Such a crisis could present Biden with the first major foreign-policy challenge of his presidency. If it happens, his advisers will be holding a weaker hand, and confronting a more dangerous adversary, than when Trump took office four years ago, according to former U.S. officials and experts on North Korea.

“President-elect Joe Biden will find that diplomacy on North Korea has at best floundered under Trump,” Victor Cha, the top adviser on North Korea to the George W. Bush administration and a professor at Georgetown University’s Walsh School of Foreign Service, wrote in a post-election essay in Foreign Affairs magazine. “Made-for-TV summits have accomplished little beyond allowing North Korea to expand and deepen its nuclear weapons arsenal.”

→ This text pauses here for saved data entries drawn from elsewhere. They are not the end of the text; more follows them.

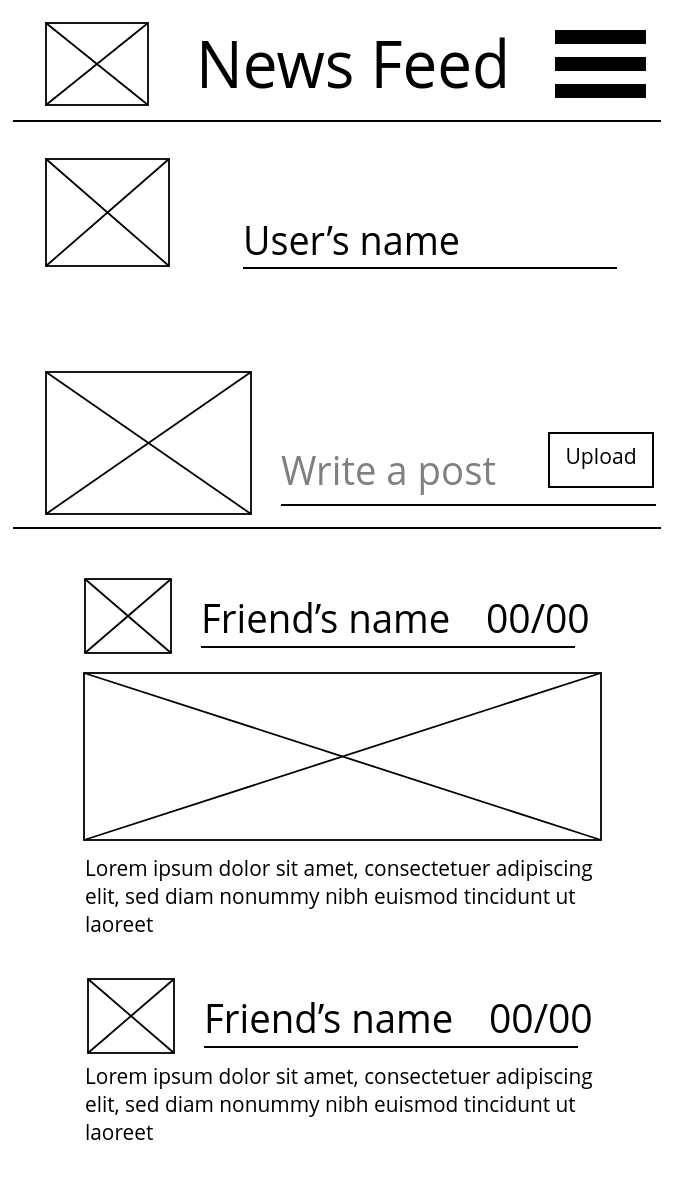
<!DOCTYPE html>
<html lang="en">
<head>
<meta charset="utf-8">
<title>News Feed wireframe</title>
<style>
:root { --ink: #000; --paper: #fff; --hint: #808080; --line: 2px solid var(--ink); }
* { box-sizing: border-box; margin: 0; padding: 0; }
body { width: 675px; height: 1200px; overflow: hidden; background: var(--paper); color: var(--ink); font-family: "Open Sans", "Noto Sans", sans-serif; }
a { color: inherit; text-decoration: none; }
.defs { position: absolute; width: 0; height: 0; }

/* Letterforms are narrowed slightly; tracking stays natural */
.narrow { transform: scaleX(var(--fit)); transform-origin: left; }

.placeholder { flex: none; display: block; margin: 1px; overflow: visible; }
.logo { width: 102px; height: 82px; }
.avatar { width: 123px; height: 107px; }
.attachment { width: 205px; height: 142px; }
.friend { width: 86px; height: 74px; }
.post-image { width: 517px; height: 167px; margin: 19px 0 1px; }

.top-bar, .profile, .composer { display: flex; align-items: flex-start; width: 648px; margin-left: 13px; padding-left: 32px; }
.top-bar { height: 122px; padding-top: 22px; padding-right: 15px; border-bottom: var(--line); }
.top-bar h1 { --fit: 0.955; flex: none; margin: 11px 0 0 47px; font-size: 65px; line-height: 60px; font-weight: 400; white-space: nowrap; }
.menu { flex: none; display: flex; flex-direction: column; gap: 13px; width: 91px; margin: 8px 0 0 auto; }
.menu i { height: 14px; background: var(--ink); }

.field { flex: none; display: flex; border-bottom: var(--line); font-size: 41px; line-height: 50px; white-space: nowrap; }
.field span { flex: none; }

.profile { height: 249px; padding-top: 36px; gap: 73px; }
.profile .field { width: 374px; height: 55px; margin-top: 56px; }
.user-name { --fit: 0.92; }

.composer { height: 158px; gap: 29px; border-bottom: var(--line); }
.composer .field { width: 375px; height: 62px; margin-top: 73px; justify-content: space-between; padding-right: 2px; }
.hint { --fit: 0.934; color: var(--hint); }
.upload { flex: none; display: flex; align-items: center; justify-content: center; width: 106px; height: 56px; margin-top: -12px; padding-bottom: 10px; border: var(--line); font-size: 22px; line-height: 28px; }
.upload .narrow { --fit: 0.96; transform-origin: center; }

.feed { display: flex; flex-direction: column; gap: 41px; padding: 49px 0 0 84px; }
.post-head { display: flex; align-items: flex-start; gap: 29px; }
.post-head .field { width: 374px; height: 56px; margin-top: 14px; }
.friend-name { --fit: 0.935; width: 285px; }
.date { --fit: 0.953; }
.post p { --fit: 0.947; width: 560px; margin: 13px 0 0 1px; font-size: 22px; line-height: 28px; }
.text-only .post-head { margin-left: 3px; }
.text-only p { margin-top: 7px; }
</style>
</head>
<body>
<svg class="defs" aria-hidden="true">
  <defs>
    <symbol id="crossed-box" width="100%" height="100%" overflow="visible">
      <g fill="none" stroke="#000" stroke-width="1.8">
        <rect width="100%" height="100%"/>
        <line x1="0" y1="0" x2="100%" y2="100%"/>
        <line x1="0" y1="100%" x2="100%" y2="0"/>
      </g>
    </symbol>
  </defs>
</svg>

<header class="top-bar">
  <svg class="placeholder logo" role="img" aria-label="Logo placeholder"><use href="#crossed-box"/></svg>
  <h1 class="narrow">News Feed</h1>
  <a class="menu" href="#" aria-label="Menu"><i></i><i></i><i></i></a>
</header>

<section class="profile">
  <svg class="placeholder avatar" role="img" aria-label="User photo placeholder"><use href="#crossed-box"/></svg>
  <div class="field"><span class="user-name narrow">User’s name</span></div>
</section>

<section class="composer">
  <svg class="placeholder attachment" role="img" aria-label="Post photo placeholder"><use href="#crossed-box"/></svg>
  <div class="field">
    <span class="hint narrow">Write a post</span>
    <a class="upload" href="#"><span class="narrow">Upload</span></a>
  </div>
</section>

<main class="feed">
  <article class="post">
    <div class="post-head">
      <svg class="placeholder friend" role="img" aria-label="Friend photo placeholder"><use href="#crossed-box"/></svg>
      <div class="field"><span class="friend-name narrow">Friend’s name</span><span class="date narrow">00/00</span></div>
    </div>
    <svg class="placeholder post-image" role="img" aria-label="Shared photo placeholder"><use href="#crossed-box"/></svg>
    <p class="narrow">Lorem ipsum dolor sit amet, consectetuer adipiscing elit, sed diam nonummy nibh euismod tincidunt ut laoreet</p>
  </article>

  <article class="post text-only">
    <div class="post-head">
      <svg class="placeholder friend" role="img" aria-label="Friend photo placeholder"><use href="#crossed-box"/></svg>
      <div class="field"><span class="friend-name narrow">Friend’s name</span><span class="date narrow">00/00</span></div>
    </div>
    <p class="narrow">Lorem ipsum dolor sit amet, consectetuer adipiscing elit, sed diam nonummy nibh euismod tincidunt ut laoreet</p>
  </article>
</main>
</body>
</html>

Trump, who after the Singapore summit in June 2018 declared on Twitter that “there is no longer a nuclear threat” from North Korea, ultimately was unable to persuade Kim to give up any of his nuclear bombs, missiles or weapons factories. And although he continued to pressure Kim with economic sanctions, enforcement of the measures by North Korea’s most powerful neighbors — China and Russia — has diminished since Trump began his unusual personal diplomacy with Kim.

Previously, the Obama administration’s “strategic patience” doctrine was similarly unsuccessful in halting North Korea’s pursuit of more powerful weapons.

Now, as Trump fades, so do Kim’s reasons for self-imposed restraint. Former U.S. officials say Kim will almost certainly try to reset the terms of his relationship with Washington in the coming months with new military provocations. Among other options, he may decide to test the new missile, dubbed the Hwasong 16, that North Korea displayed on Oct. 10.

Although little is known about the weapon, its massive size suggests an intercontinental range and ability to carry multiple nuclear warheads. North Korea has previously launched two different ICBMs that experts deemed capable of striking cities on the U.S. mainland. Kim may also decide to conduct a nuclear weapons test for the first time since 2017, when he exploded what experts think was a hydrogen bomb.

Biden’s policies on foreign relations

By rekindling fears of a nuclear war, Kim may calculate that he can extract more favorable terms from the United States and its allies in future negotiations, including relief from economic sanctions and de facto recognition of North Korea as a nuclear-weapons power, former officials and experts say.

The incoming Biden team possesses advantages, including numerous experienced former officials and diplomats who have managed previous crises with North Korea. Notably, many have worked closely in the past with key U.S. allies in the region, including South Korea and Japan, and have long-standing personal relationships in both capitals.

After weathering whatever crises Pyongyang may initially provoke, the Biden administration is expected to utilize these relationships in pressuring Kim to accept an interim freeze in nuclear production and missile testing. A temporary halt, which North Korea accepted during the presidencies of Bush and Bill Clinton, could set the stage for a hoped-for multilateral deal that would reduce or eliminate Kim’s nuclear stockpile in exchange for reductions in economic sanctions.

But time is of the essence, analysts warn. As Kim becomes more confident in his nuclear deterrent, persuading him to accept concessions will only become more difficult.

“The Biden administration will find itself with less bargaining power than Trump had, given the impressive progress North Korea has made in developing nuclear weapons and missiles” since 2018, Sue Mi Terry, a former East Asia analyst at the CIA, said last week in a podcast by the Center for Strategic and International Studies, a Washington think tank.

Biden's policies on other topics

Terry said Biden could find a pathway for success by working closely with South Korean President Moon Jae-in, whose center-left government has sought to improve relations with the North. By contrast, Trump frequently alienated South Koreans by announcing the curtailment of joint military exercises and suggesting that Seoul should pay the United States for its troop presence on the peninsula.

A top priority in any case would be to stop North Korea from carrying out an ICBM test, she said.

“We do not want them to test this Hwasong 16,” Terry said.

Loading...